(EXERCISE PROMPT): Among the following entries, how many lines hold the string "patty"? State only the number.

(Source records)
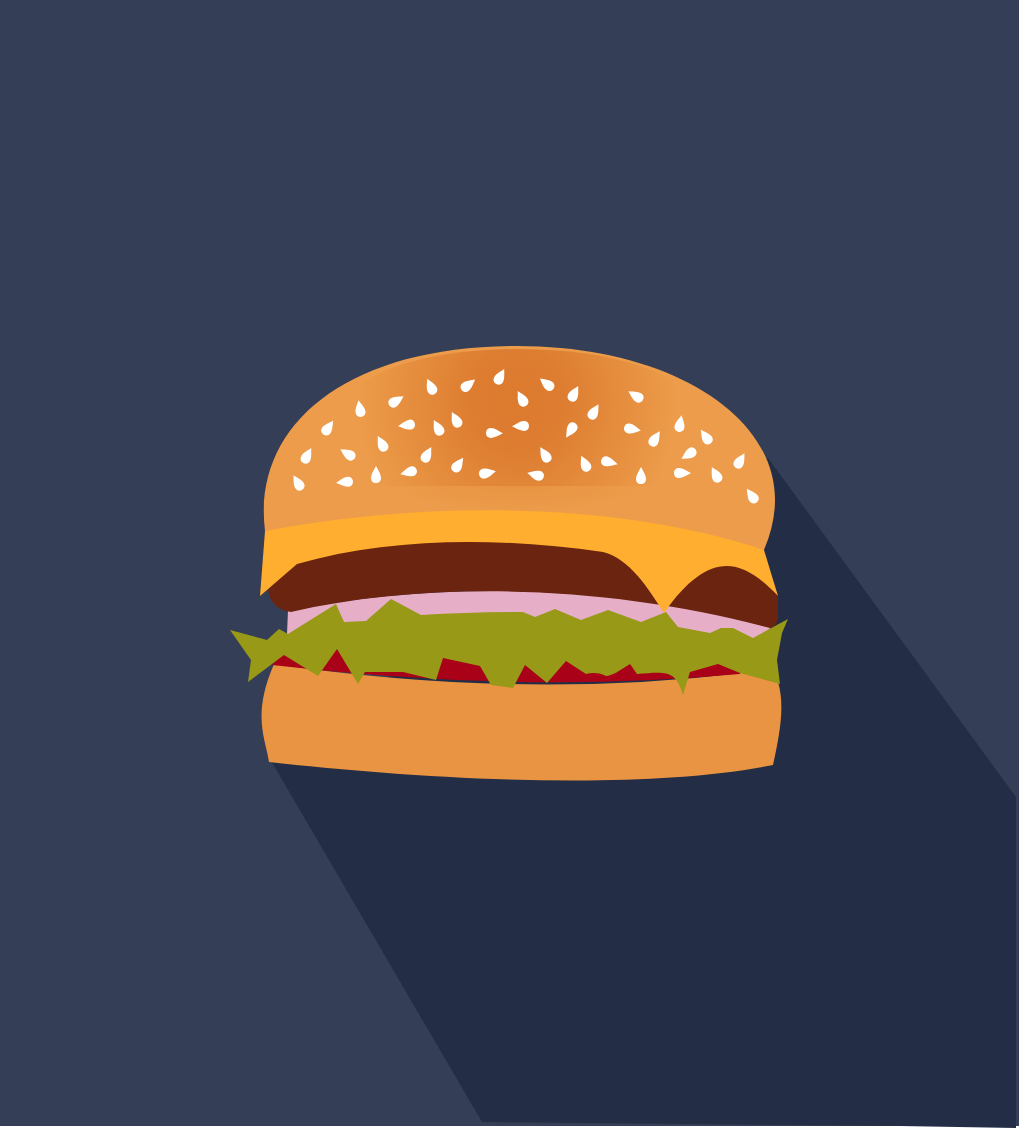
<!DOCTYPE html>
<html lang="en">
<head>
<meta charset="utf-8">
<title>Burger with long shadow</title>
<style>
:root {
  --night: #343e56;
  --shadow: #232d45;
  --bun: #ec9c4a;
  --bun-base: #e99442;
  --toast: #dc7a2e;
  --cheese: #ffae2f;
  --patty: #6a240f;
  --onion: #e7aec8;
  --lettuce: #979917;
  --tomato: #a90117;
  --seed: #fff;
}
html, body { margin: 0; overflow: hidden; background: var(--seed); }
svg { display: block; width: 1019px; height: 1128px; }
.night { fill: var(--night); }
.shadow { fill: var(--shadow); }
.bun { fill: var(--bun); }
.bun-base { fill: var(--bun-base); }
.cheese { fill: var(--cheese); }
.patty { fill: var(--patty); }
.onion { fill: var(--onion); }
.lettuce { fill: var(--lettuce); }
.tomato { fill: var(--tomato); }
.seeds { fill: var(--seed); }
.toast-stop { stop-color: var(--toast); }
</style>
</head>
<body>
<svg viewBox="0 0 1019 1128" role="img" aria-label="Cheeseburger with a long shadow">
  <defs>
    <radialGradient id="toast" gradientUnits="userSpaceOnUse" cx="517" cy="400" r="160" gradientTransform="translate(0 -40) scale(1 1.1)">
      <stop class="toast-stop" offset="0"/>
      <stop class="toast-stop" offset=".3" stop-opacity=".9"/>
      <stop class="toast-stop" offset="1" stop-opacity="0"/>
    </radialGradient>
    <radialGradient id="toast-low" gradientUnits="userSpaceOnUse" cx="517" cy="480" r="130" gradientTransform="translate(0 360) scale(1 .25)">
      <stop class="toast-stop" offset="0" stop-opacity=".3"/>
      <stop class="toast-stop" offset="1" stop-opacity="0"/>
    </radialGradient>
    <path id="seed" d="M0-9C2-5 5-1 5 3C5 6 3 8 0 8S-5 6-5 3C-5-1-2-5 0-9Z"/>
  </defs>

  <rect class="night" width="1019" height="1126"/>
  <path class="shadow" d="M768 458L1016 797V1128L900 1126L482 1122L270 759L500 600Z"/>

  <g id="bottom-bun">
    <path class="bun-base" d="M274 664Q520 700 742 673L778 682C785 705 780 733 773 765C640 792 420 779 269 762C265 737 252 715 274 664Z"/>
  </g>

  <path class="tomato" d="M272 665L285 650L740 650V674Q520 694 272 665Z"/>
  <path class="onion" d="M287 634L288 610Q530 565 772 626L755 645H300Z"/>
  <path class="lettuce" d="M230 630L267 640L279 629L288 634L336 604L344 622L366 621L391 599L421 615Q470 612 523 612L535 617L555 609L581 620L608 610L641 622L666 612L678 627L710 633L721 628H733L753 638L788 619L782 633L777 660L780 684L740 673L718 664L690 672L683 695C676 671 668 671 637 674L630 664C619 671 612 676 606 676C600 673 595 672 586 674L566 661L547 683L525 665L513 688L491 685L480 666L443 658L436 680L403 672H365L358 684L337 649L318 676L284 655L248 682L251 660Z"/>

  <path class="patty" d="M268 590L298 555Q450 520 606 545L664 590L720 558Q765 565 778 597V618Q777 626 770 628C610 585 430 580 291 612Q271 609 268 590Z"/>

  <g id="top-bun">
    <path class="bun" d="M265 531C252 426 345 346 517 346C665 346 775 412 775 500Q775 524 764 550L520 535Z"/>
    <path fill="url(#toast)" d="M348 486V393Q400 350 517 349Q630 349 688 390V486Z"/>
    <path fill="url(#toast-low)" d="M380 486H655V512H380Z"/>
  </g>

  <path class="cheese" d="M265 531C430 500 620 502 764 550L778 596C740 556 708 551 664 613C648 588 630 559 603 552C500 537 390 537 297 564L260 596Z"/>

  <g id="sesame" class="seeds">
    <use href="#seed" transform="translate(431 387) rotate(-25)"/>
    <use href="#seed" transform="translate(468 385) rotate(52)"/>
    <use href="#seed" transform="translate(500 377) rotate(28)"/>
    <use href="#seed" transform="translate(547 384) rotate(-52)"/>
    <use href="#seed" transform="translate(574 394) rotate(28)"/>
    <use href="#seed" transform="translate(636 396) rotate(-58)"/>
    <use href="#seed" transform="translate(396 401) rotate(58)"/>
    <use href="#seed" transform="translate(360 409) rotate(-10)"/>
    <use href="#seed" transform="translate(328 428) rotate(35)"/>
    <use href="#seed" transform="translate(407 425) rotate(-98)"/>
    <use href="#seed" transform="translate(438 428) rotate(-28)"/>
    <use href="#seed" transform="translate(456 420) rotate(-28)"/>
    <use href="#seed" transform="translate(522 399) rotate(-28)"/>
    <use href="#seed" transform="translate(521 426) rotate(-92)"/>
    <use href="#seed" transform="translate(494 433) rotate(92)"/>
    <use href="#seed" transform="translate(571 430) rotate(212)"/>
    <use href="#seed" transform="translate(594 412) rotate(30)"/>
    <use href="#seed" transform="translate(632 429) rotate(100)"/>
    <use href="#seed" transform="translate(655 439) rotate(32)"/>
    <use href="#seed" transform="translate(680 424) rotate(10)"/>
    <use href="#seed" transform="translate(706 437) rotate(-35)"/>
    <use href="#seed" transform="translate(740 461) rotate(30)"/>
    <use href="#seed" transform="translate(689 454) rotate(-122)"/>
    <use href="#seed" transform="translate(682 473) rotate(90)"/>
    <use href="#seed" transform="translate(716 475) rotate(-28)"/>
    <use href="#seed" transform="translate(752 496) rotate(-35)"/>
    <use href="#seed" transform="translate(641 476)"/>
    <use href="#seed" transform="translate(609 462) rotate(105)"/>
    <use href="#seed" transform="translate(585 464) rotate(-25)"/>
    <use href="#seed" transform="translate(545 455) rotate(-32)"/>
    <use href="#seed" transform="translate(536 475) rotate(-75)"/>
    <use href="#seed" transform="translate(487 473) rotate(78)"/>
    <use href="#seed" transform="translate(458 465) rotate(35)"/>
    <use href="#seed" transform="translate(427 455) rotate(28)"/>
    <use href="#seed" transform="translate(409 472) rotate(-105)"/>
    <use href="#seed" transform="translate(376 475)"/>
    <use href="#seed" transform="translate(345 482) rotate(-95)"/>
    <use href="#seed" transform="translate(348 454) rotate(-58)"/>
    <use href="#seed" transform="translate(382 444) rotate(-28)"/>
    <use href="#seed" transform="translate(307 456) rotate(28)"/>
    <use href="#seed" transform="translate(298 483) rotate(-30)"/>
  </g>
</svg>
</body>
</html>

(WORKED SOLUTION): 3